- Opening Delimiter -

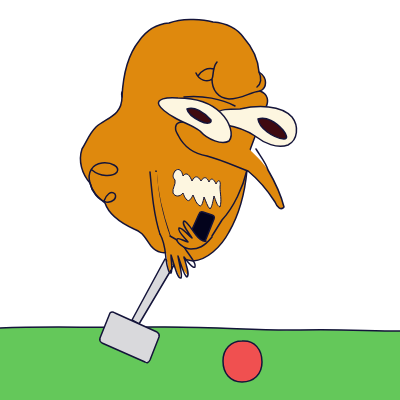
<!DOCTYPE html>
<html lang="en">
<head>
<meta charset="utf-8">
<title>Croquet player</title>
<style>
:root {
  --paper: #ffffff;
  --grass: #64c85a;
  --skin: #df890d;
  --ink: #14143a;
  --eye: #fdf6e0;
  --pupil: #3f0a10;
  --metal: #d9d9dc;
  --ball: #f05050;
  --dark: #03031c;
}
html, body { margin: 0; background: var(--paper); overflow: hidden; }
svg { display: block; width: 400px; height: 400px; }
.line { fill: none; }
.drawing { stroke: var(--ink); stroke-width: 1.5; stroke-linecap: round; stroke-linejoin: round; }
.grass { fill: var(--grass); }
.skin { fill: var(--skin); }
.eye { fill: var(--eye); }
.pupil { fill: var(--pupil); }
.metal { fill: var(--metal); }
.ball { fill: var(--ball); }
.dark { fill: var(--dark); }
</style>
</head>
<body>
<svg viewBox="0 0 400 400" role="img" aria-label="An orange cartoon character with a big head plays croquet with a mallet and a red ball">
  <g class="drawing">
    <path class="grass" d="M-3 328C50 326 90 328 150 327C220 326 250 331 300 330C340 329 370 331 403 331V403H-3Z"/>

    <g id="head">
      <path class="skin" d="M122 97C123 76 127 56 139 41C146 31 156 24 169 23C180 19 200 18 213 22C226 23 237 28 244 38C252 47 258 59 259 72C268 78 267 88 260 91C268 94 269 101 266 107L250 150L247 170C245 192 240 213 229 232C221 247 207 260 193 261C184 260 176 257 171 249C166 256 156 252 151 246C145 238 143 232 134 229C121 223 109 215 105 203C98 197 92 192 90 183C82 174 78 161 82 149C87 141 89 134 96 127C106 118 122 116 122 97Z"/>
      <path class="line" d="M122 97C122 94 121 96 122 92M90 183C87 173 92 164 102 163C112 162 120 167 117 172C113 177 100 177 92 170M90 183C92 192 98 200 106 202C113 203 117 198 115 194C111 190 106 195 104 201"/>
      <path class="line" d="M217 62C212 68 214 75 212 79C207 83 199 80 196 73M214 69C207 67 201 71 198 76M212 79C212 90 218 98 229 99C242 99 250 92 260 91M259 72C262 78 261 84 257 87"/>
      <path class="line" d="M184 97C202 95 222 99 235 106M150 172C152 194 154 216 160 234M156 171C157 192 163 216 170 236M247 170C243 187 234 207 222 220L212 236"/>
    </g>

    <g id="nose">
      <path class="skin" stroke="none" d="M181 122L230 122C236 142 258 154 268 170C275 182 281 195 284 207C281 211 277 207 275 202C268 191 258 180 248 171C234 165 214 159 201 155C188 151 173 138 176 126Z"/>
      <path class="line" d="M184 122C176 121 173 127 178 135C184 147 195 154 207 156C222 160 237 167 248 171C259 180 268 191 275 202C277 207 281 211 284 207C281 195 275 182 268 170C266 163 261 157 256 149"/>
    </g>

    <g id="eyes">
      <path class="eye" d="M216 114C219 109 229 109 240 109C258 105 281 105 292 117C299 126 298 140 288 145C277 149 264 143 255 136C246 130 238 127 226 125Z"/>
      <path class="pupil" d="M258 119C266 116 276 122 283 130C287 135 288 139 284 139C273 138 259 128 258 119Z"/>
      <path class="eye" d="M159 105C156 99 166 97 178 98C195 98 211 103 221 113C230 122 234 135 229 141C222 145 208 140 200 131C192 125 184 123 177 119C170 115 162 111 159 105Z"/>
      <path class="pupil" d="M187 109C194 106 204 112 211 120C212 124 206 124 200 121C194 118 188 114 187 109Z"/>
    </g>

    <path id="teeth" class="eye" stroke-width="1" d="M175 171C179 167 182 171 183 176C187 171 190 176 192 181C195 175 198 176 201 181C204 176 207 177 209 182C211 177 214 179 216 184C219 178 221 181 220 187C220 193 222 200 220 207C217 206 216 201 214 196C213 201 212 207 210 209C207 206 206 201 204 197C203 202 202 206 200 206C196 204 195 199 193 195C191 199 189 202 187 200C184 197 184 195 183 193C180 197 175 197 173 193C172 188 176 185 175 180C172 177 173 174 175 171Z"/>

    <g id="mallet">
      <path class="metal" d="M165 259L132 320L139 324L174 265Z"/>
      <path class="metal" d="M110 313Q112 311 115 313L157 332Q160 334 159 337L150 360Q148 364 145 362L102 343Q99 341 100 338Z"/>
    </g>

    <path id="grip" class="dark" d="M199 214Q200 211 203 212L212 215Q215 216 214 219L206 239Q204 244 201 242L192 239Q189 237 190 234Z"/>

    <g id="hands">
      <path class="skin" stroke="none" d="M153 172L157 172C158 195 163 216 170 236C180 245 185 258 188 276L181 267L180 278L173 263L169 273L166 252C162 240 155 218 153 172Z"/>
      <path class="line" d="M160 234C165 243 165 250 166 259C167 267 169 274 171 273C173 270 171 261 171 255C174 263 177 279 181 278C183 275 179 264 178 256C181 264 184 276 187 277C190 275 186 265 184 257C187 261 193 269 195 267C197 264 190 256 186 250C182 243 176 239 170 236"/>
      <path class="skin" d="M212 237C204 247 198 249 191 249C184 249 176 242 177 239C179 237 185 242 188 242C185 238 177 231 179 228C182 227 188 235 192 238C189 233 181 224 184 221C187 221 192 230 196 235C200 240 203 242 206 241"/>
    </g>

    <path id="ball" class="ball" d="M242 341C255 340 262 350 262 362C262 374 254 382 242 382C230 382 223 373 223 361C223 349 231 341 242 341Z"/>
  </g>
</svg>
</body>
</html>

- Closing Delimiter -

→ **Work request**: If a line in the records has the word "skin", copy that line.

→ **Output of the exercise**:
  --skin: #df890d;
.skin { fill: var(--skin); }
      <path class="skin" d="M122 97C123 76 127 56 139 41C146 31 156 24 169 23C180 19 200 18 213 22C226 23 237 28 244 38C252 47 258 59 259 72C268 78 267 88 260 91C268 94 269 101 266 107L250 150L247 170C245 192 240 213 229 232C221 247 207 260 193 261C184 260 176 257 171 249C166 256 156 252 151 246C145 238 143 232 134 229C121 223 109 215 105 203C98 197 92 192 90 183C82 174 78 161 82 149C87 141 89 134 96 127C106 118 122 116 122 97Z"/>
      <path class="skin" stroke="none" d="M181 122L230 122C236 142 258 154 268 170C275 182 281 195 284 207C281 211 277 207 275 202C268 191 258 180 248 171C234 165 214 159 201 155C188 151 173 138 176 126Z"/>
      <path class="skin" stroke="none" d="M153 172L157 172C158 195 163 216 170 236C180 245 185 258 188 276L181 267L180 278L173 263L169 273L166 252C162 240 155 218 153 172Z"/>
      <path class="skin" d="M212 237C204 247 198 249 191 249C184 249 176 242 177 239C179 237 185 242 188 242C185 238 177 231 179 228C182 227 188 235 192 238C189 233 181 224 184 221C187 221 192 230 196 235C200 240 203 242 206 241"/>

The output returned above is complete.